IR35: Off pay-roll working rules extended to the private sector
HMRC is consulting on how the ‘off pay-roll working’ rules currently in place for the public sector should apply to the private sector with a view to implementation in April 2020, meaning that medium-sized and large employers will be responsible for determining the employment status of their off-payroll workers, and for deducting income tax and NIC, and paying any employers’ NICs. If you employ workers who work via a personal service company or other intermediary, you have until 28 May to add your views to the consultation.
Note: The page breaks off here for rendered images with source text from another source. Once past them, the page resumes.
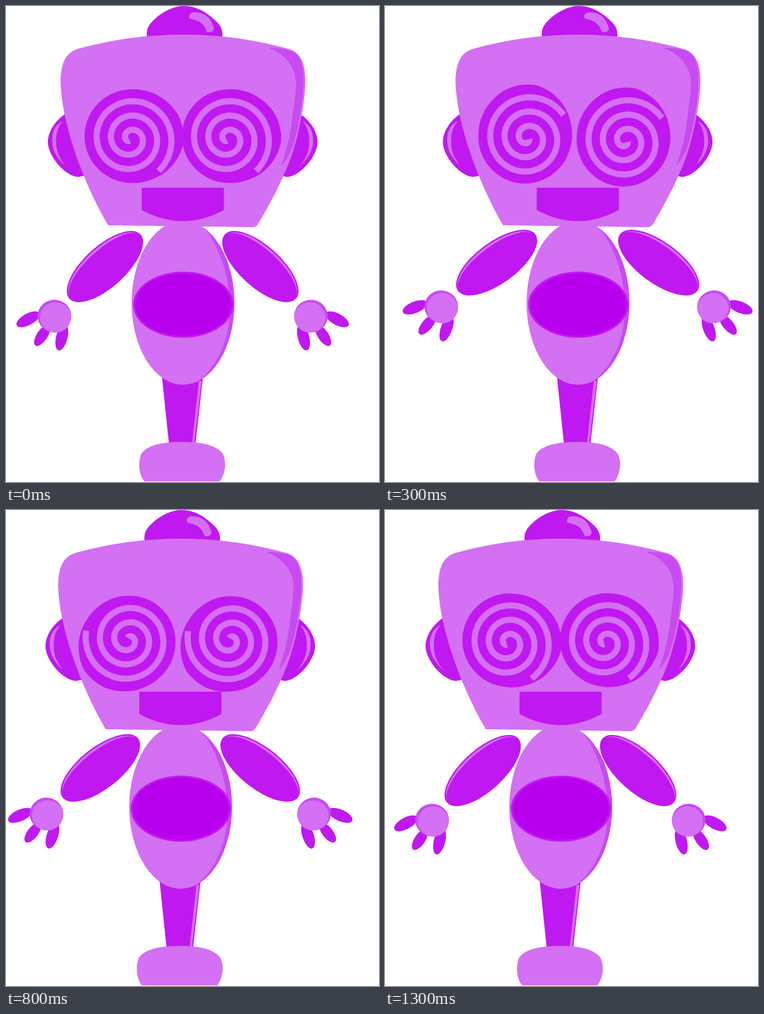
Animation, 588 px wide and 749 px high, one loop 1.35 s. Source, as an HTML page with a canvas:

```html
<!DOCTYPE html>
<html lang="en">
<head>
<meta charset="utf-8">
<title>Dizzy robot</title>
<style>
  html, body { margin: 0; width: 100%; height: 100%; overflow: hidden; background: #fff; }
  canvas { display: block; }
</style>
</head>
<body>
<canvas id="stage" width="588" height="749"></canvas>
<script>
const ctx = document.getElementById('stage').getContext('2d');
const LIGHT = '#d470f3', SHADE = '#c84af2', DARK = '#c018f0', BELLY = '#b800ee';
const LOOP = 1350, STEP = 50;
const RAD = Math.PI / 180;
const MIRROR = 557; // the robot is symmetric about x = MIRROR / 2

// Sideways sway as [time, offset]
const SWAY = [[0, 0], [200, 16.6], [300, 25.2], [350, 26.4], [600, 9], [800, -3.8],
  [1000, -15.2], [1050, -15.1], [1150, -10.8], [1300, -2], [1350, 0]];

// Eye rim as [angle from the spiral's end, radius]
const RIM = [[-320, 72], [-283, 71.5], [-229, 73.2], [-193, 74], [-140, 75.3],
  [-103, 78.5], [-75, 82], [-45, 83.5], [-13, 78.5], [15, 74], [40, 72]];

const shapes = {
  dome: new Path2D('M222 48C221 36 225 29 234 21C248 8 264 0 281 0C299 0 315 9 328 21C338 30 342 36 341 48Z'),
  domeGlint: new Path2D('M290 20C287 15 290 10 297 10C315 10 324 20 328 36C326 41 322 42 317 41C312 28 306 23 290 20Z'),
  ear: new Path2D('M98 167C80 177 66 196 66 214C66 236 93 268 114 269L124 267L112 200Z'),
  earGlint: new Path2D('M90 181C76 187 72 201 73 215C74 229 82 242 94 252C84 240 79 228 79 214C79 199 82 189 90 181Z'),
  head: new Path2D('M161 345C135 301 111 243 99 198C92 172 86 142 86 117C87 91 93 73 115 67Q195 45 280 45Q365 45 447 68C465 74 473 92 472 122C471 152 462 200 452 230C440 267 416 312 398 342Q395 348 388 348Z'),
  headShade: new Path2D('M414 66C431 66 446 68 455 73C466 82 470 98 469 126C466 165 459 202 450 226Q442 243 434 251C443 226 449 200 452 171Q458 130 457 118C455 93 440 76 414 66Z'),
  mouth: new Path2D('M214 286H343.5V321Q311 338.500 279 338.500Q246 338.500 214 321Z'),
  bodyShade: new Path2D('M302 338C350 380 390 525 297 596H380V338Z'),
  leg: new Path2D('M245.500 580H311L298.500 690H257Z'),
  legGlint: new Path2D('M304 590H308.500L296.500 690H293Z'),
  foot: new Path2D('M218 748C209 737 208 719 213 705C222 691 246 686 278 686C309 686 332 691 342 705C348 718 346 736 337 748Z')
};

function fill(path, color) {
  ctx.fillStyle = color;
  ctx.fill(path);
}

function ellipse(x, y, rx, ry, color, degrees = 0) {
  ctx.beginPath();
  ctx.ellipse(x, y, rx, ry, degrees * RAD, 0, 2 * Math.PI);
  ctx.fillStyle = color;
  ctx.fill();
}

function scoped(draw) {
  ctx.save();
  draw();
  ctx.restore();
}

function bothSides(draw) {
  scoped(draw);
  scoped(() => {
    ctx.translate(MIRROR, 0);
    ctx.scale(-1, 1);
    draw();
  });
}

function sample(keys, t) {
  const i = Math.max(1, keys.findIndex(key => key[0] >= t));
  const [t0, a] = keys[i - 1], [t1, b] = keys[i];
  return a + (b - a) * (t - t0) / (t1 - t0);
}

function polarPath(from, to, radiusAt) {
  const path = new Path2D();
  for (let angle = from; angle <= to; angle += 5) {
    const radius = radiusAt(angle);
    path.lineTo(radius * Math.cos(angle * RAD), radius * Math.sin(angle * RAD));
  }
  return path;
}

const rim = polarPath(-320, 40, angle => sample(RIM, angle));
const spiral = polarPath(-1020, 0, angle => 67.6 + 22.6 * angle / 360);

function drawEye(x, y, dx, dy, turn) {
  scoped(() => {
    ctx.translate(x, y);
    ctx.rotate(-turn * RAD);
    ctx.translate(dx, dy);
    ctx.rotate(49 * RAD);
    fill(rim, DARK);
    ctx.translate(1.2, 2.1);
    ctx.strokeStyle = LIGHT;
    ctx.lineWidth = 9.6;
    ctx.stroke(spiral);
  });
}

function drawArm(lift) {
  ctx.translate(214, 356);
  ctx.rotate(lift * RAD);
  ctx.translate(-214, -356);

  ellipse(156, 410, 75.5, 32.5, DARK, -42);
  scoped(() => {
    ctx.translate(156, 410);
    ctx.rotate(-42 * RAD);
    ctx.beginPath();
    ctx.ellipse(0, 0, 73, 30.3, 0, Math.PI, 2 * Math.PI);
    ctx.ellipse(0, 0, 73, 26.8, 0, 2 * Math.PI, Math.PI, true);
    ctx.fillStyle = LIGHT;
    ctx.fill();
  });

  ellipse(35, 493, 20.5, 9, DARK, -28);
  ellipse(57, 518.5, 19, 8.5, DARK, 124);
  ellipse(88, 521, 21.5, 9, DARK, 104);
  ellipse(76.3, 488, 26.5, 25.7, SHADE);
  ellipse(78, 490, 24.5, 23.7, LIGHT);
}

function drawBody() {
  fill(shapes.leg, DARK);
  fill(shapes.legGlint, LIGHT);
  fill(shapes.foot, LIGHT);
  ellipse(279, 467, 81, 129, LIGHT);
  scoped(() => {
    ctx.beginPath();
    ctx.ellipse(279, 467, 81, 129, 0, 0, 2 * Math.PI);
    ctx.clip();
    fill(shapes.bodyShade, SHADE);
  });
  ellipse(279.5, 470, 79, 52, DARK);
  ellipse(279.5, 470, 75.5, 49, BELLY);
}

function drawHead(turn) {
  fill(shapes.dome, DARK);
  fill(shapes.domeGlint, LIGHT);
  bothSides(() => {
    fill(shapes.ear, DARK);
    fill(shapes.earGlint, LIGHT);
  });
  fill(shapes.head, LIGHT);
  fill(shapes.headShade, SHADE);
  drawEye(197, 206.5, 0, 0, turn);
  drawEye(354, 208, -3.5, -1.5, turn);
  fill(shapes.mouth, DARK);
}

function render(t) {
  const lift = 9.75 * Math.max(0, 1 - Math.abs(t - 500) / 500);
  ctx.fillStyle = '#fff';
  ctx.fillRect(0, 0, 588, 749);
  scoped(() => {
    ctx.translate(sample(SWAY, t), 0);
    drawBody();
    bothSides(() => drawArm(lift));
    drawHead(t * 0.271);
  });
}

const start = performance.now();
function tick() {
  const t = (performance.now() - start) % LOOP;
  render(Math.floor(t / STEP) * STEP);
  requestAnimationFrame(tick);
}
tick();
</script>
</body>
</html>
```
In the meantime, it is worthwhile identifying how many workers fall into this category and which will be subject to PAYE and NIC under the new rules, and understand the potential cost to you.
Vento Bands increase
Vento bands, the guidelines that inform financial compensation for ‘injury to feelings’, often applied in discrimination claims, increased on 6 April as follows:
- Lower band: £900 to £8,800 (less serious cases).
- Middle band: £8,800 to £26,300
- Upper band: £26,300 to £44,000 (serious cases, although exceptionally serious cases can go above £44,000).
YEAR: your employment annual retainer
Reduce the time you spend dealing with HR matters, and make sure that you comply with an increasingly complex area of law, by joining our YEAR club. Your annual membership fee covers a range of services from an initial review of your HR documents, email and telephone support, and discounted rates for onsite visits - click here for the complete list. For more information please contact Tina Chander or visit our website:
Communicating with people on maternity leave
During the course of a restructuring exercise where staff were being redeployed to other parts of the organisation, the claimant, who was on maternity leave, was sent redeployment papers which she was asked to complete and return to human resources as soon as possible. However, the papers were sent to her work email address which she was not accessing while on maternity leave. She became aware that she was missing something so rang HR and asked them to send the papers to her which they did; she completed and returned them. Shortly afterwards she claimed discrimination on the basis of unfavourable treatment because she was exercising her rights to maternity leave. The ET agreed and awarded her £5000 compensation. The NHS Trust appealed. The EAT referred the claim back to the original tribunal on the basis that it had not proved that the sending of the email to the claimant’s work email address was deliberate rather than an administrative error. This case highlights the need to check the most appropriate channels to communicate with those on maternity leave; without doing so, employers could leave themselves open to discrimination claims if important communications failed to reach the recipients.